Billy the Bus's Blog

Saturday, April 21, 2007

Leisure battery and split charge relay

Way back when I got the new engine fitted, my garage told me they would have to strip out the secondary electrics (battery and split charge relay) that I had fitted a few years previously (they were pressure washing the engine bay, so it made sense) - they also told me it wasn't working, which was news to me. But hey ho. So today I re-fitted it.

I couldn't remember which wires fitted to which terminals, so last week me and Dad (when he was down visiting) did some playing with the black box (i.e. took it apart) and made a circuit diagram. It's quite a neat little gizmo (it's called a Combo Split Charge Relay, and I can't remember the brand, but I bought it from a local caravan electrics shop when I lived in Bournemouth). Basically, a single live wire charges two separate relays (hence 'combo') that close two switches to allow power from the main battery out to two terminals (nominally, one for a fridge/cooler, the other to charge the leisure battery).

It was a piece of piss to fit the thing, mainly because I'd done it before and all the holes and wires were still in place. The longest part of the job - about 20 minutes - was spent sanding down the nearest earth terminal of rust so that it was a sound connection. I suspect this is why it wasn't working that day when the garage man stripped it out. I really need to secure the battery somehow, but it's really not going anywhere in a hurry.

Monday, April 09, 2007

Pair of seats for sale

Seeing as I've just fitted new seats, I now have a pair of original basket-weave seats for sale, with the runner parts as well (though, these got a little damaged during removal). In need of upholstery, but not urgently. No springs poking through or anything though, as you can see! If you're interested, message me on Just Kampers forum. UPDATE: I sold them for £65 on wee-bay.

Fitting New Driver's Seat

I had a fun Easter weekend with my Dad in London - he came to stay with me for a couple of nights, so we could finish the job we started in November of fitting new front seats for Billy. The reason we didn't finish it before, up in Loughborough, was because we were worried we wouldn't finish it, and I didn't want to get stranded in Loughborough with no driver's seat to come home with.

The passenger seat was fairly easy to remove - it wasn't on runners, it was hooked onto a metal plate, which we had to remove by drilling-out spot welds. The driver's seat was actually pretty much the same principle, it's just there were a lot more welds to drill out, about 20 on the outside runner, and 10 on the inside runner. We tried our best to just drill out the welds, but in almost every single case, we ended up drilling right through to daylight; we actually found that almost every single weld on the main runner was a sloppy mess, had missed the pre-manufactured dimple, and become a big splodge of weld to the side. Some of them took 3 drillings to clear them, and we punched through in most places. I'm going to slap some underseal in the wheel arch to try to fill the holes.
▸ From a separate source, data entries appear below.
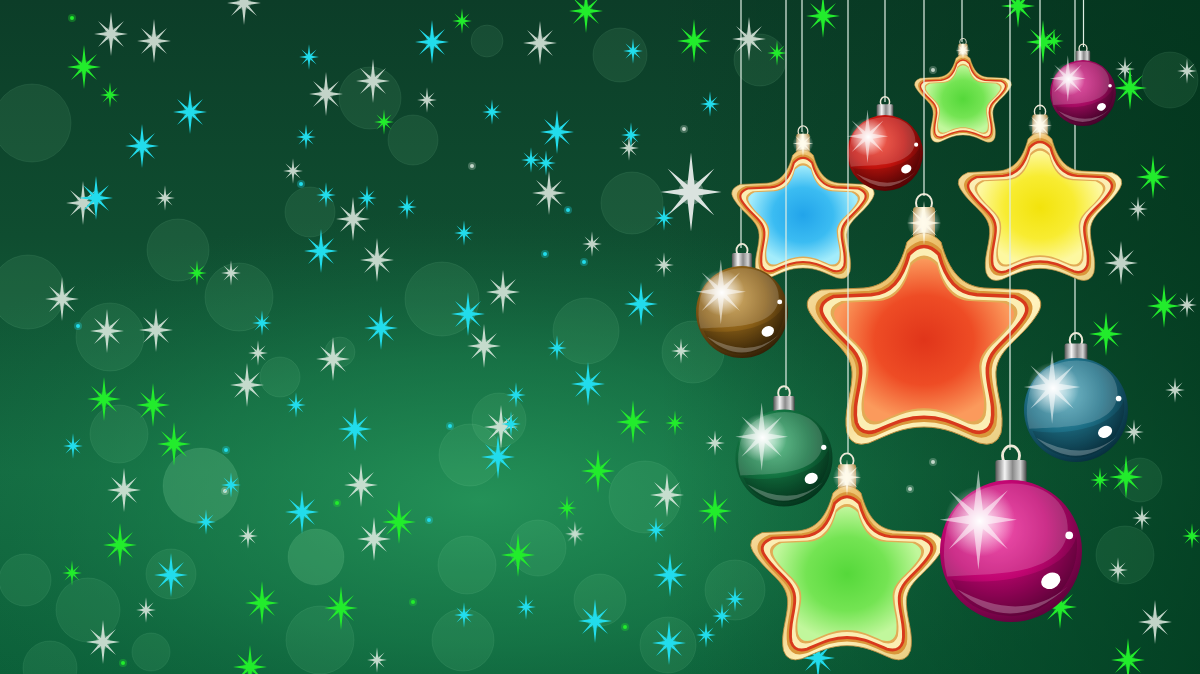
<!DOCTYPE html>
<html lang="en">
<head>
<meta charset="utf-8">
<title>Christmas ornaments</title>
<style>
:root{--night:#0a3b25;--white:#e4efe6;--cyan:#22dcec;--lime:#22ec2c;--cream:#fbeeb4;--gold:#d9973a;--stripe:#d8391c}
html,body{margin:0;height:100%;overflow:hidden;background:var(--night)}
svg{display:block;width:1200px;height:674px}
.white{fill:var(--white)}
.cyan{fill:var(--cyan)}
.lime{fill:var(--lime)}
.strings{stroke:#dfeee4;stroke-width:1.2}
.bokeh{fill:#8fe0a8;fill-opacity:.09;stroke:#a5e8b8;stroke-opacity:.09}
.ring{fill:none;stroke:#eee9d8;stroke-width:2}
</style>
</head>
<body>
<svg viewBox="0 0 1200 674" role="img" aria-label="Star and ball ornaments hanging on a sparkling green background">
<defs>
<linearGradient id="backdrop" x2="0" y2="1"><stop offset="0" stop-color="#0c3d28"/><stop offset=".35" stop-color="#0f4d30"/><stop offset=".7" stop-color="#136b41"/><stop offset="1" stop-color="#0b6039"/></linearGradient>
<radialGradient id="glow"><stop offset="0" stop-color="#27985c" stop-opacity=".85"/><stop offset=".5" stop-color="#1d8450" stop-opacity=".5"/><stop offset="1" stop-color="#14633e" stop-opacity="0"/></radialGradient>
<linearGradient id="shade"><stop offset=".55" stop-color="#00331a" stop-opacity="0"/><stop offset="1" stop-color="#00331a" stop-opacity=".7"/></linearGradient>
<radialGradient id="flare"><stop offset="0" stop-color="#fff"/><stop offset=".25" stop-color="#fff" stop-opacity=".75"/><stop offset="1" stop-color="#fff" stop-opacity="0"/></radialGradient>
<linearGradient id="silver"><stop offset="0" stop-color="#555"/><stop offset=".3" stop-color="#f4f4f4"/><stop offset=".55" stop-color="#8a8a8a"/><stop offset=".8" stop-color="#d5d5d5"/><stop offset="1" stop-color="#444"/></linearGradient>
<linearGradient id="brass"><stop offset="0" stop-color="#a88446"/><stop offset=".45" stop-color="#fffbe0"/><stop offset="1" stop-color="#b08a48"/></linearGradient>
<linearGradient id="rim" x2="1" y2="1"><stop offset="0" stop-color="#fff6cc"/><stop offset=".35" stop-color="#e9b75c"/><stop offset=".65" stop-color="#fff3bd"/><stop offset="1" stop-color="#e3c06c"/></linearGradient>

<radialGradient id="star-red"><stop offset="0" stop-color="#e0351a"/><stop offset=".55" stop-color="#ee4c25"/><stop offset="1" stop-color="#fb9a5c"/></radialGradient>
<radialGradient id="star-blue"><stop offset="0" stop-color="#22a4ea"/><stop offset=".55" stop-color="#3bbcf2"/><stop offset="1" stop-color="#a3ecfb"/></radialGradient>
<radialGradient id="star-yellow"><stop offset="0" stop-color="#f2e30c"/><stop offset=".55" stop-color="#f8ec31"/><stop offset="1" stop-color="#fdf8a0"/></radialGradient>
<radialGradient id="star-green"><stop offset="0" stop-color="#55d83a"/><stop offset=".55" stop-color="#74e453"/><stop offset="1" stop-color="#c1f79c"/></radialGradient>

<radialGradient id="ball-red" cx=".4" cy=".35" r=".7"><stop offset="0" stop-color="#f4402c"/><stop offset=".5" stop-color="#c0120d"/><stop offset="1" stop-color="#4a0203"/></radialGradient>
<radialGradient id="ball-plum" cx=".4" cy=".35" r=".7"><stop offset="0" stop-color="#dd2f92"/><stop offset=".5" stop-color="#a60b62"/><stop offset="1" stop-color="#3d0226"/></radialGradient>
<radialGradient id="ball-pink" cx=".4" cy=".35" r=".7"><stop offset="0" stop-color="#ee2c9c"/><stop offset=".5" stop-color="#c10571"/><stop offset="1" stop-color="#5a0238"/></radialGradient>
<radialGradient id="ball-bronze" cx=".4" cy=".35" r=".7"><stop offset="0" stop-color="#c79a45"/><stop offset=".5" stop-color="#8a5f17"/><stop offset="1" stop-color="#2e1c05"/></radialGradient>
<radialGradient id="ball-green" cx=".4" cy=".35" r=".7"><stop offset="0" stop-color="#44b477"/><stop offset=".5" stop-color="#11713f"/><stop offset="1" stop-color="#03301a"/></radialGradient>
<radialGradient id="ball-teal" cx=".4" cy=".35" r=".7"><stop offset="0" stop-color="#57abbd"/><stop offset=".5" stop-color="#1d6f86"/><stop offset="1" stop-color="#062b3a"/></radialGradient>

<path id="star-shape" d="M-17-103Q0-121 17-103C25-73 38-59 60-57L103-55Q123-47 114-32C97-4 70 4 72 32C73 52 81 68 77 88Q72 103 55 98C36 90 22 82 0 82C-22 82-36 90-55 98Q-72 103-77 88C-81 68-73 52-72 32C-70 4-97-4-114-32Q-123-47-103-55L-60-57C-38-59-25-73-17-103Z"/>
<g id="star-frame">
<ellipse class="ring" cy="-142" rx="8" ry="9"/>
<rect x="-11" y="-138" width="22" height="36" rx="3" fill="url(#brass)"/>
<use href="#star-shape" fill="url(#rim)" stroke="#b98a3c" stroke-width="1"/>
<use href="#star-shape" transform="scale(.91)" fill="#efc774" stroke="#d9973a" stroke-width="5"/>
<use href="#star-shape" transform="scale(.88)" fill="#fbeeb4" stroke="#d8391c" stroke-width="4"/>
<use href="#star-shape" transform="scale(.8)" fill="#e2ab55"/>
</g>
<path id="star-face" transform="scale(.77)" d="M-17-103Q0-121 17-103C25-73 38-59 60-57L103-55Q123-47 114-32C97-4 70 4 72 32C73 52 81 68 77 88Q72 103 55 98C36 90 22 82 0 82C-22 82-36 90-55 98Q-72 103-77 88C-81 68-73 52-72 32C-70 4-97-4-114-32Q-123-47-103-55L-60-57C-38-59-25-73-17-103Z"/>
<path id="rays" d="M0-22L2-4L13-13L4-2L17 0L4 2L13 13L2 4L0 22L-2 4L-13 13L-4 2L-17 0L-4-2L-13-13L-2-4Z"/>
<g id="cap-glint"><circle cy="-122" r="17" fill="url(#flare)"/><use href="#rays" y="-122" fill="#fffbe8" fill-opacity=".8"/></g>
<g id="ball-cap">
<ellipse class="ring" cy="-67" rx="6" ry="7"/>
<rect x="-11" y="-64" width="22" height="18" rx="2" fill="url(#silver)"/>
</g>
<g id="gloss">
<path d="M-46-12C-38-60 42-58 40-14C36 18-12 16-45 18Q-49 4-46-12Z" fill="#fff" fill-opacity=".17"/>
<path d="M-42 20C-4 26 40 14 46-10C50 16 30 45 0 46Q-32 44-42 20Z" fill="#000" fill-opacity=".14"/>
<path d="M-38 27Q0 62 40 25Q8 52-38 27Z" fill="#fff" fill-opacity=".25"/>
<circle cx="-22" cy="-21" r="25" fill="url(#flare)"/>
<use href="#rays" transform="translate(-23 -22) scale(1.6)" fill="#fff" fill-opacity=".55"/>
<ellipse cx="28" cy="21" rx="7" ry="5.5" fill="#fff" transform="rotate(-25 28 21)"/>
<circle cx="41" cy="-11" r="2.7" fill="#fff"/>
</g>
<g id="spark"><circle r="7" fill-opacity=".3"/><use href="#rays"/><circle r="3.5"/></g>
<use id="twinkle" href="#spark" transform="scale(.58)"/>
<g id="dot"><circle r="4" fill-opacity=".3"/><circle r="2"/></g>
</defs>

<g id="background">
<rect width="1200" height="674" fill="url(#backdrop)"/>
<ellipse cx="480" cy="500" rx="640" ry="290" fill="url(#glow)"/>
<rect width="1200" height="674" fill="url(#shade)"/>
</g>

<g id="bokeh-lights" class="bokeh">
<circle cx="32" cy="123" r="39"/><circle cx="28" cy="292" r="37"/><circle cx="110" cy="337" r="34"/><circle cx="178" cy="250" r="31"/><circle cx="239" cy="297" r="34"/><circle cx="201" cy="486" r="38" fill-opacity=".2"/><circle cx="316" cy="557" r="28" fill-opacity=".18"/><circle cx="119" cy="434" r="29"/><circle cx="88" cy="610" r="32"/><circle cx="25" cy="580" r="26"/><circle cx="50" cy="668" r="27"/><circle cx="151" cy="652" r="19"/><circle cx="171" cy="574" r="25"/><circle cx="320" cy="640" r="34"/><circle cx="463" cy="640" r="31"/><circle cx="467" cy="565" r="29"/><circle cx="442" cy="299" r="37"/><circle cx="470" cy="455" r="31"/><circle cx="499" cy="420" r="27"/><circle cx="586" cy="331" r="33"/><circle cx="645" cy="497" r="36"/><circle cx="632" cy="203" r="31"/><circle cx="620" cy="55" r="27"/><circle cx="487" cy="41" r="16"/><circle cx="370" cy="98" r="31"/><circle cx="413" cy="140" r="25"/><circle cx="310" cy="212" r="25"/><circle cx="280" cy="377" r="20"/><circle cx="340" cy="352" r="15"/><circle cx="538" cy="548" r="28"/><circle cx="600" cy="600" r="26"/><circle cx="693" cy="352" r="31"/><circle cx="735" cy="590" r="30"/><circle cx="1125" cy="555" r="29"/><circle cx="1140" cy="480" r="22"/><circle cx="1170" cy="80" r="28"/><circle cx="760" cy="60" r="26"/><circle cx="668" cy="645" r="28"/>
</g>

<g id="white-sparkles" class="white" opacity=".85">
<use href="#spark" x="111" y="34"/><use href="#spark" x="154" y="41"/><use href="#spark" x="326" y="94"/><use href="#spark" x="373" y="81"/><use href="#spark" x="540" y="43"/><use href="#spark" x="83" y="203"/><use href="#spark" x="353" y="219"/><use href="#spark" x="377" y="260"/><use href="#spark" x="549" y="193"/><use href="#spark" x="62" y="299"/><use href="#spark" x="107" y="331"/><use href="#spark" x="156" y="330"/><use href="#spark" x="333" y="359"/><use href="#spark" x="247" y="385"/><use href="#spark" x="503" y="292"/><use href="#spark" x="484" y="346"/><use href="#spark" x="501" y="427"/><use href="#spark" x="124" y="490"/><use href="#spark" x="361" y="485"/><use href="#spark" x="374" y="539"/><use href="#spark" x="103" y="642"/><use href="#spark" x="667" y="495"/><use href="#spark" x="749" y="39"/><use href="#spark" x="1121" y="263"/><use href="#spark" x="1155" y="622"/><use href="#spark" x="244" y="3"/>
<use href="#twinkle" x="293" y="171"/><use href="#twinkle" x="165" y="198"/><use href="#twinkle" x="231" y="273"/><use href="#twinkle" x="258" y="353"/><use href="#twinkle" x="427" y="100"/><use href="#twinkle" x="629" y="148"/><use href="#twinkle" x="592" y="244"/><use href="#twinkle" x="664" y="265"/><use href="#twinkle" x="681" y="351"/><use href="#twinkle" x="715" y="443"/><use href="#twinkle" x="248" y="536"/><use href="#twinkle" x="146" y="610"/><use href="#twinkle" x="377" y="660"/><use href="#twinkle" x="575" y="534"/><use href="#twinkle" x="1125" y="69"/><use href="#twinkle" x="1187" y="71"/><use href="#twinkle" x="1187" y="305"/><use href="#twinkle" x="1175" y="390"/><use href="#twinkle" x="1142" y="518"/><use href="#twinkle" x="1134" y="432"/><use href="#twinkle" x="1118" y="570"/><use href="#twinkle" x="1138" y="209"/>
<use href="#dot" x="472" y="166"/><use href="#dot" x="684" y="129"/><use href="#dot" x="933" y="462"/><use href="#dot" x="910" y="489"/><use href="#dot" x="933" y="70"/><use href="#dot" x="225" y="491"/>
<use href="#spark" transform="translate(691 192) scale(1.8)" fill="#fff"/>
</g>

<g id="cyan-sparkles" class="cyan">
<use href="#spark" x="190" y="112"/><use href="#spark" x="142" y="146"/><use href="#spark" x="432" y="42"/><use href="#spark" x="468" y="314"/><use href="#spark" x="641" y="304"/><use href="#spark" x="171" y="575"/><use href="#spark" x="588" y="384"/><use href="#spark" x="557" y="132"/><use href="#spark" x="321" y="251"/><use href="#spark" x="355" y="429"/><use href="#spark" x="498" y="457"/><use href="#spark" x="595" y="621"/><use href="#spark" x="669" y="643"/><use href="#spark" x="670" y="575"/><use href="#spark" x="96" y="198"/><use href="#spark" x="381" y="328"/><use href="#spark" x="302" y="512"/><use href="#spark" x="818" y="658"/>
<use href="#twinkle" x="309" y="57"/><use href="#twinkle" x="306" y="137"/><use href="#twinkle" x="367" y="198"/><use href="#twinkle" x="407" y="207"/><use href="#twinkle" x="326" y="195"/><use href="#twinkle" x="464" y="233"/><use href="#twinkle" x="492" y="112"/><use href="#twinkle" x="531" y="160"/><use href="#twinkle" x="546" y="163"/><use href="#twinkle" x="631" y="135"/><use href="#twinkle" x="633" y="51"/><use href="#twinkle" x="710" y="104"/><use href="#twinkle" x="664" y="218"/><use href="#twinkle" x="557" y="348"/><use href="#twinkle" x="516" y="395"/><use href="#twinkle" x="511" y="424"/><use href="#twinkle" x="296" y="405"/><use href="#twinkle" x="262" y="323"/><use href="#twinkle" x="231" y="485"/><use href="#twinkle" x="206" y="522"/><use href="#twinkle" x="73" y="446"/><use href="#twinkle" x="464" y="615"/><use href="#twinkle" x="526" y="607"/><use href="#twinkle" x="706" y="635"/><use href="#twinkle" x="735" y="599"/><use href="#twinkle" x="722" y="616"/><use href="#twinkle" x="656" y="530"/>
<use href="#dot" x="301" y="184"/><use href="#dot" x="568" y="210"/><use href="#dot" x="545" y="254"/><use href="#dot" x="584" y="262"/><use href="#dot" x="78" y="326"/><use href="#dot" x="450" y="426"/><use href="#dot" x="429" y="520"/><use href="#dot" x="226" y="450"/>
</g>

<g id="lime-sparkles" class="lime">
<use href="#spark" x="84" y="67"/><use href="#spark" x="586" y="11"/><use href="#spark" x="153" y="405"/><use href="#spark" x="174" y="444"/><use href="#spark" x="262" y="603"/><use href="#spark" x="518" y="555"/><use href="#spark" x="598" y="471"/><use href="#spark" x="715" y="511"/><use href="#spark" x="399" y="522"/><use href="#spark" x="341" y="608"/><use href="#spark" x="104" y="399"/><use href="#spark" x="120" y="545"/><use href="#spark" x="250" y="667"/><use href="#spark" x="633" y="422"/><use href="#spark" x="694" y="41"/><use href="#spark" x="823" y="16"/><use href="#spark" x="1043" y="42"/><use href="#spark" x="1130" y="88"/><use href="#spark" x="1153" y="177"/><use href="#spark" x="1164" y="306"/><use href="#spark" x="1126" y="477"/><use href="#spark" x="1128" y="660"/><use href="#spark" x="1018" y="6"/><use href="#spark" x="1106" y="334"/><use href="#spark" x="1060" y="607"/>
<use href="#twinkle" x="110" y="95"/><use href="#twinkle" x="384" y="122"/><use href="#twinkle" x="462" y="21"/><use href="#twinkle" x="197" y="273"/><use href="#twinkle" x="72" y="573"/><use href="#twinkle" x="675" y="423"/><use href="#twinkle" x="567" y="508"/><use href="#twinkle" x="777" y="53"/><use href="#twinkle" x="1100" y="480"/><use href="#twinkle" x="1192" y="536"/><use href="#twinkle" x="1054" y="41"/>
<use href="#dot" x="413" y="602"/><use href="#dot" x="625" y="627"/><use href="#dot" x="123" y="663"/><use href="#dot" x="72" y="18"/><use href="#dot" x="337" y="503"/>
</g>

<g id="back-strings" class="strings">
<path d="M741 0V248M802 0V132M885 0V102M962 0V42M1040 0V110M1075 0V340M1083.5 0V47"/>
</g>

<g id="back-ornaments">
<g transform="translate(963 101) scale(.415)"><use href="#star-frame"/><use href="#star-face" fill="url(#star-green)"/><use href="#cap-glint"/></g>
<g transform="translate(1083 93) scale(.66)"><use href="#ball-cap"/><circle r="50" fill="url(#ball-plum)"/><use href="#gloss"/></g>
<g transform="translate(803 218) scale(.61)"><use href="#star-frame"/><use href="#star-face" fill="url(#star-blue)"/><use href="#cap-glint"/></g>
<g transform="translate(885 153) scale(.76)"><use href="#ball-cap"/><circle r="50" fill="url(#ball-red)"/><use href="#gloss"/></g>
<g transform="translate(1040 211) scale(.7)"><use href="#star-frame"/><use href="#star-face" fill="url(#star-yellow)"/><use href="#cap-glint"/></g>
<g transform="translate(742 312) scale(.92)"><use href="#ball-cap"/><circle r="50" fill="url(#ball-bronze)"/><use href="#gloss"/></g>
</g>

<g id="front-ornaments">
<path class="strings" d="M924 0V196M786 0V390"/>
<g transform="translate(924 345)"><use href="#star-frame"/><use href="#star-face" fill="url(#star-red)"/><use href="#cap-glint"/></g>
<path class="strings" d="M848 0V453M1010 0V450"/>
<g transform="translate(784 458) scale(.97)"><use href="#ball-cap"/><circle r="50" fill="url(#ball-green)"/><use href="#gloss"/></g>
<g transform="translate(1076 410) scale(1.04)"><use href="#ball-cap"/><circle r="50" fill="url(#ball-teal)"/><use href="#gloss"/></g>
<g transform="translate(847 578) scale(.825)"><use href="#star-frame"/><use href="#star-face" fill="url(#star-green)"/><use href="#cap-glint"/></g>
<g transform="translate(1011 551) scale(1.42)"><use href="#ball-cap"/><circle r="50" fill="url(#ball-pink)"/><use href="#gloss"/></g>
</g>
</svg>
</body>
</html>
The long runner was also welded on at both ends, and we went at it with an grinding stone to remove the final welds. The idea then was to lever the runner off the car, popping each of the rivets as we went along. That popping sound was very satisfying and we let out a little cheer each time a rivet went. With the runners finally removed (it took about three hours) we did some clean up with some wire brushes, magnets and a hoover, and also rubbed away some of the old grease that was still there. We also did a bit of rudimentary panel-beating to flatten points where we'd pulled the rivets upwards - we placed a lump hammer underneath each hole in the wheel arch and whacked it with another hammer from above. Apart from the holes, the metal work wasn't looking too bad and was pretty flat.

Offering the seat up to the space we'd just created for it, we found that the runners were too close together to sit comfortably on the old seat's runner areas. We noticed that the passenger side featured a sort of metal extension of the runner area out into the void beneath the seat. So we decided to make one of these ourselves using a bit of wood. A strip of 9mm ply, with the corner cut off fitted the curve of the metal nicely, and essentially made a giant wooden washer for the bolts.

So that's about it really. There was quite a lot of positioning and repositioning of the seat, to make sure the driving position was ok, there was enough movement forward and backward etc. and we measured and marked up where the holes should be quite accurately. We drilled clearance holes through the wooden strip and down into the wheel arch, and fitted high tensile allen bolts with nylon locking bolts to stop them shaking free. I now have comfortable Porsche seats in the van instead of the knackered old ones that were there before.